Instructions to follow:
Please repeat the listing below exactly, but do not include its pictures.

Data under study:
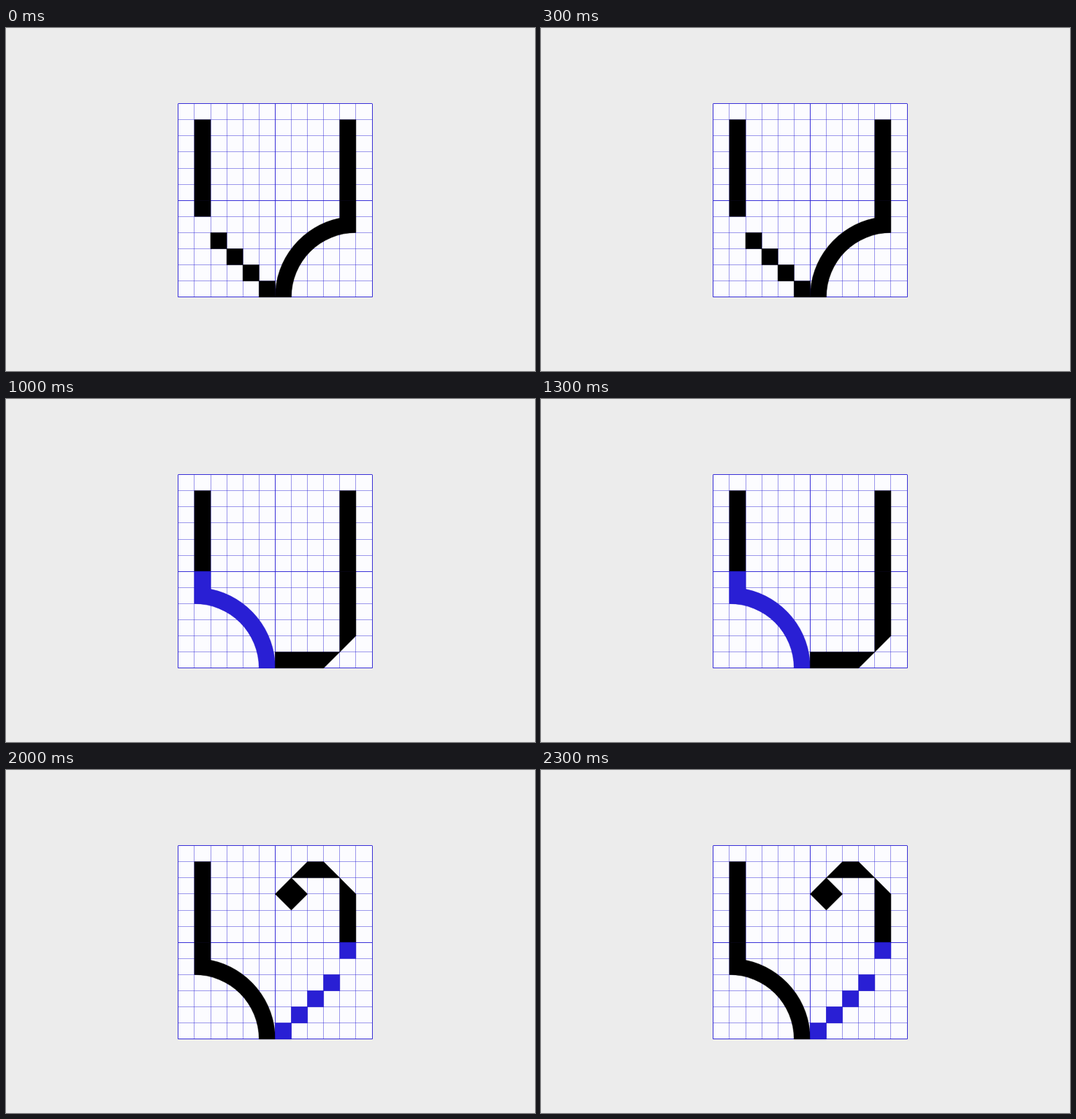
An HTML page with a canvas for the animation above (2500 ms loop, 724 by 470 pixels).

```html
<!DOCTYPE html>
<html lang="en">
<head>
<meta charset="utf-8">
<title>Letter grid</title>
<style>
  html, body { margin: 0; width: 100%; height: 100%; overflow: hidden; background: #ececec; }
  canvas { display: block; }
</style>
</head>
<body>
<canvas id="stage" width="724" height="470"></canvas>
<script>
const ctx = document.getElementById('stage').getContext('2d');
const CELL = 22.1, LEFT = 235.8, TOP = 103.6, SIZE = 12;
const STEP = 500;
const INK = '#000', ACTIVE = '#291fd4', EDGE = '#160bc6';

const gx = x => LEFT + x * CELL;
const gy = y => TOP + y * CELL;

function polygon(path, ...points) {
  points.forEach(([x, y], i) => path[i ? 'lineTo' : 'moveTo'](gx(x), gy(y)));
  path.closePath();
}

function box(path, x, y, w = 1, h = 1) {
  path.rect(gx(x), gy(y), w * CELL, h * CELL);
}

// Every part is built in the right half; the left half mirrors it.
const parts = {
  bar(path) {
    box(path, 10, 1, 1, 5);
  },
  hook(path) {
    polygon(path, [6, 3], [7, 2], [8, 3], [7, 4]);
    polygon(path, [7, 2], [8, 1], [9, 1], [10, 2]);
    polygon(path, [10, 2], [11, 3], [11, 6], [10, 6]);
  },
  stairs(path) {
    box(path, 10, 6);
    for (let i = 0; i < 4; i++) box(path, 9 - i, 8 + i);
  },
  arc(path) {
    path.moveTo(gx(10), gy(6));
    path.lineTo(gx(11), gy(6));
    path.lineTo(gx(11), gy(8));
    path.arc(gx(11), gy(12), 4 * CELL, -Math.PI / 2, Math.PI, true);
    path.lineTo(gx(6), gy(12));
    path.arc(gx(11), gy(12), 5 * CELL, Math.PI, Math.PI + Math.acos(1 / 5));
    path.closePath();
  },
  chamfer(path) {
    polygon(path, [10, 6], [11, 6], [11, 10], [10, 11]);
    polygon(path, [6, 11], [10, 11], [9, 12], [6, 12]);
  }
};

const shapes = {};
for (const [name, build] of Object.entries(parts)) {
  shapes[name] = new Path2D();
  build(shapes[name]);
}

const poses = [
  { topRight: 'bar', bottomLeft: 'stairs', bottomRight: 'arc' },
  { topRight: 'bar', bottomLeft: 'stairs', bottomRight: 'chamfer', active: 'bottomRight' },
  { topRight: 'bar', bottomLeft: 'arc', bottomRight: 'chamfer', active: 'bottomLeft' },
  { topRight: 'hook', bottomLeft: 'arc', bottomRight: 'chamfer', active: 'topRight' },
  { topRight: 'hook', bottomLeft: 'arc', bottomRight: 'stairs', active: 'bottomRight' }
];

function line(x1, y1, x2, y2) {
  ctx.beginPath();
  ctx.moveTo(x1, y1);
  ctx.lineTo(x2, y2);
  ctx.stroke();
}

function drawGrid() {
  const span = SIZE * CELL;
  ctx.fillStyle = '#fcfcff';
  ctx.fillRect(LEFT, TOP, span, span);
  ctx.lineWidth = 1;
  for (let i = 0; i <= SIZE; i++) {
    const strong = i % 6 === 0;
    ctx.strokeStyle = strong ? 'rgba(41,31,212,.9)' : 'rgba(41,31,212,.45)';
    const x = Math.floor(gx(i)) + 0.5, y = Math.floor(gy(i)) + 0.5;
    line(x, TOP, x, TOP + span);
    line(LEFT, y, LEFT + span, y);
  }
}

function drawPart(name, mirrored, active) {
  ctx.save();
  if (mirrored) {
    ctx.translate(2 * gx(6), 0);
    ctx.scale(-1, 1);
  }
  ctx.fillStyle = active ? ACTIVE : INK;
  ctx.fill(shapes[name]);
  ctx.strokeStyle = active ? EDGE : INK;
  ctx.lineWidth = 0.5;
  ctx.stroke(shapes[name]);
  ctx.restore();
}

function draw(time) {
  const pose = poses[Math.floor(time / STEP) % poses.length];
  ctx.fillStyle = '#ececec';
  ctx.fillRect(0, 0, 724, 470);
  drawGrid();
  drawPart('bar', true, false);
  for (const slot of ['topRight', 'bottomLeft', 'bottomRight'])
    drawPart(pose[slot], slot === 'bottomLeft', pose.active === slot);
}

let start;
function tick(now) {
  start ??= now;
  draw(now - start);
  requestAnimationFrame(tick);
}
draw(0);
requestAnimationFrame(tick);
</script>
</body>
</html>
```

Output:
An HTML page with a canvas for the animation above (2500 ms loop, 724 by 470 pixels).

```html
<!DOCTYPE html>
<html lang="en">
<head>
<meta charset="utf-8">
<title>Letter grid</title>
<style>
  html, body { margin: 0; width: 100%; height: 100%; overflow: hidden; background: #ececec; }
  canvas { display: block; }
</style>
</head>
<body>
<canvas id="stage" width="724" height="470"></canvas>
<script>
const ctx = document.getElementById('stage').getContext('2d');
const CELL = 22.1, LEFT = 235.8, TOP = 103.6, SIZE = 12;
const STEP = 500;
const INK = '#000', ACTIVE = '#291fd4', EDGE = '#160bc6';

const gx = x => LEFT + x * CELL;
const gy = y => TOP + y * CELL;

function polygon(path, ...points) {
  points.forEach(([x, y], i) => path[i ? 'lineTo' : 'moveTo'](gx(x), gy(y)));
  path.closePath();
}

function box(path, x, y, w = 1, h = 1) {
  path.rect(gx(x), gy(y), w * CELL, h * CELL);
}

// Every part is built in the right half; the left half mirrors it.
const parts = {
  bar(path) {
    box(path, 10, 1, 1, 5);
  },
  hook(path) {
    polygon(path, [6, 3], [7, 2], [8, 3], [7, 4]);
    polygon(path, [7, 2], [8, 1], [9, 1], [10, 2]);
    polygon(path, [10, 2], [11, 3], [11, 6], [10, 6]);
  },
  stairs(path) {
    box(path, 10, 6);
    for (let i = 0; i < 4; i++) box(path, 9 - i, 8 + i);
  },
  arc(path) {
    path.moveTo(gx(10), gy(6));
    path.lineTo(gx(11), gy(6));
    path.lineTo(gx(11), gy(8));
    path.arc(gx(11), gy(12), 4 * CELL, -Math.PI / 2, Math.PI, true);
    path.lineTo(gx(6), gy(12));
    path.arc(gx(11), gy(12), 5 * CELL, Math.PI, Math.PI + Math.acos(1 / 5));
    path.closePath();
  },
  chamfer(path) {
    polygon(path, [10, 6], [11, 6], [11, 10], [10, 11]);
    polygon(path, [6, 11], [10, 11], [9, 12], [6, 12]);
  }
};

const shapes = {};
for (const [name, build] of Object.entries(parts)) {
  shapes[name] = new Path2D();
  build(shapes[name]);
}

const poses = [
  { topRight: 'bar', bottomLeft: 'stairs', bottomRight: 'arc' },
  { topRight: 'bar', bottomLeft: 'stairs', bottomRight: 'chamfer', active: 'bottomRight' },
  { topRight: 'bar', bottomLeft: 'arc', bottomRight: 'chamfer', active: 'bottomLeft' },
  { topRight: 'hook', bottomLeft: 'arc', bottomRight: 'chamfer', active: 'topRight' },
  { topRight: 'hook', bottomLeft: 'arc', bottomRight: 'stairs', active: 'bottomRight' }
];

function line(x1, y1, x2, y2) {
  ctx.beginPath();
  ctx.moveTo(x1, y1);
  ctx.lineTo(x2, y2);
  ctx.stroke();
}

function drawGrid() {
  const span = SIZE * CELL;
  ctx.fillStyle = '#fcfcff';
  ctx.fillRect(LEFT, TOP, span, span);
  ctx.lineWidth = 1;
  for (let i = 0; i <= SIZE; i++) {
    const strong = i % 6 === 0;
    ctx.strokeStyle = strong ? 'rgba(41,31,212,.9)' : 'rgba(41,31,212,.45)';
    const x = Math.floor(gx(i)) + 0.5, y = Math.floor(gy(i)) + 0.5;
    line(x, TOP, x, TOP + span);
    line(LEFT, y, LEFT + span, y);
  }
}

function drawPart(name, mirrored, active) {
  ctx.save();
  if (mirrored) {
    ctx.translate(2 * gx(6), 0);
    ctx.scale(-1, 1);
  }
  ctx.fillStyle = active ? ACTIVE : INK;
  ctx.fill(shapes[name]);
  ctx.strokeStyle = active ? EDGE : INK;
  ctx.lineWidth = 0.5;
  ctx.stroke(shapes[name]);
  ctx.restore();
}

function draw(time) {
  const pose = poses[Math.floor(time / STEP) % poses.length];
  ctx.fillStyle = '#ececec';
  ctx.fillRect(0, 0, 724, 470);
  drawGrid();
  drawPart('bar', true, false);
  for (const slot of ['topRight', 'bottomLeft', 'bottomRight'])
    drawPart(pose[slot], slot === 'bottomLeft', pose.active === slot);
}

let start;
function tick(now) {
  start ??= now;
  draw(now - start);
  requestAnimationFrame(tick);
}
draw(0);
requestAnimationFrame(tick);
</script>
</body>
</html>
```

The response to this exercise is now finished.